Other than the environment, it is in the realm of foreign policy that the rest of us will be most concerned. He has indicated a greater inclination to work with America's friends and negotiate with its enemies, so there is room for optimism. On the other hand, while he is in haste to get out of Iraq, he has indicated unequivocal support for Israel in Palestine, has promised to more ardently pursue the war in Afghanistan, and has threatened to raid Pakistan as he sees fit. He seems to see himself as commander-in-chief of the American Empire no less than his predecessors. And then, of course, the military-industrial-congressional complex is now nearly beyond challenge, almost making war inevitable.
So, a better America internally, fairer and more compassionate, but abroad .... well, we shall see.
04 November 2008
Over the weekend, British Prime Minister Gordon Brown went cap in hand to the Middle East begging "billions of dollars" to prop up the lender of last resort, the International Monetary Fund. Already Iceland, Hungary, Belarus and Ukraine are seeking IMF loans in order to stave off financial collapse. Others are lining up.
"The world is changing," said John Curtis of the Centre for International Governance Innovation, "This reflects the slowly changing balance of financial power." When the West starts begging the sheiks for a bailout, "change" is putting it mildly.
If the 11 per cent had voted, the turnout would have been 69 per cent rather than 58 per cent, very close to the 72 per cent of the 1993 election when vicious attack ads made their debut into Canadian politics.
So will political parties take the high road in support of greater democratic participation and stop using attack ads? Not a chance. Why? Because they work. The survey indicated that 10 per cent of Liberal voters switched to Conservative as a result of the ads. Political parties are in the game to win. They are concerned about power, not democracy. Encouraging more people to vote at the possible cost of losing an election is not on the table.
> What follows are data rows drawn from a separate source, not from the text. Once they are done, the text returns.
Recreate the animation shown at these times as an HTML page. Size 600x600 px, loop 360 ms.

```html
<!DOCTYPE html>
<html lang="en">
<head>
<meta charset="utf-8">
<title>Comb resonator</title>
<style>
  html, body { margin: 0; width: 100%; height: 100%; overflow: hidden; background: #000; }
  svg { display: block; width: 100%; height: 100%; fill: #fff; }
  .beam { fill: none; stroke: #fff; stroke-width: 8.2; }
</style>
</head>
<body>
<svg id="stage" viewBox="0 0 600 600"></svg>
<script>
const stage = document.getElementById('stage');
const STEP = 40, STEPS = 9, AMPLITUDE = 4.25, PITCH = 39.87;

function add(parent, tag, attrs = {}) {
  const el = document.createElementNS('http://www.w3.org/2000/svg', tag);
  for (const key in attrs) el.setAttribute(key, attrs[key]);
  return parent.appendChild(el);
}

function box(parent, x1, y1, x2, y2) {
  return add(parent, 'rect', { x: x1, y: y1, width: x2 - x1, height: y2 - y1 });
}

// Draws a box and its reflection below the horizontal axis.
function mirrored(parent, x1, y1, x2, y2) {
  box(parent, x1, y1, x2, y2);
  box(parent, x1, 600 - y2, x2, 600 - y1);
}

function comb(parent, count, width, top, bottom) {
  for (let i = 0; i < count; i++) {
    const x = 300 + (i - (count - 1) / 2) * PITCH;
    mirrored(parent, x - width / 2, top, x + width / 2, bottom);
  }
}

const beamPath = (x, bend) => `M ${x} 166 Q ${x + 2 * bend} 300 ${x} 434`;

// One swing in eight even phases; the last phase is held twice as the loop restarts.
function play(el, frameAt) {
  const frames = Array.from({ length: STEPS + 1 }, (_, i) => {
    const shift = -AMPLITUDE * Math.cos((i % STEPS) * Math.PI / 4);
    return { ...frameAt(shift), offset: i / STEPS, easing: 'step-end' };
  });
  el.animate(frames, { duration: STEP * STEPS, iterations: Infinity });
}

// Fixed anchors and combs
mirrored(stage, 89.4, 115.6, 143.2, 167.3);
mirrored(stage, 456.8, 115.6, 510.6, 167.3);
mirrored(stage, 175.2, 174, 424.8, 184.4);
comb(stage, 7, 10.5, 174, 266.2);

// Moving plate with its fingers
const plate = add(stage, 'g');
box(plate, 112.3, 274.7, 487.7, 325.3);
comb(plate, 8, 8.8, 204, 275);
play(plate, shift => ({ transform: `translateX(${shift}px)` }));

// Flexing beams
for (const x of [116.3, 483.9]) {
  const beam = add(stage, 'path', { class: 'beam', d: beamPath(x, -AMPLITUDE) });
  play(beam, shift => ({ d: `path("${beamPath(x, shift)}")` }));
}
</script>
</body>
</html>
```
The only way the standard of campaigning could be raised is if all parties agreed to drop the attack ads. That way the playing field would remain level. The parties wouldn't lose and democracy would win. And the chances of that? As one of the Angus Reid pollsters said, regarding the coming Liberal leadership convention, "[The Conservatives] are probably preparing their attack ads right now."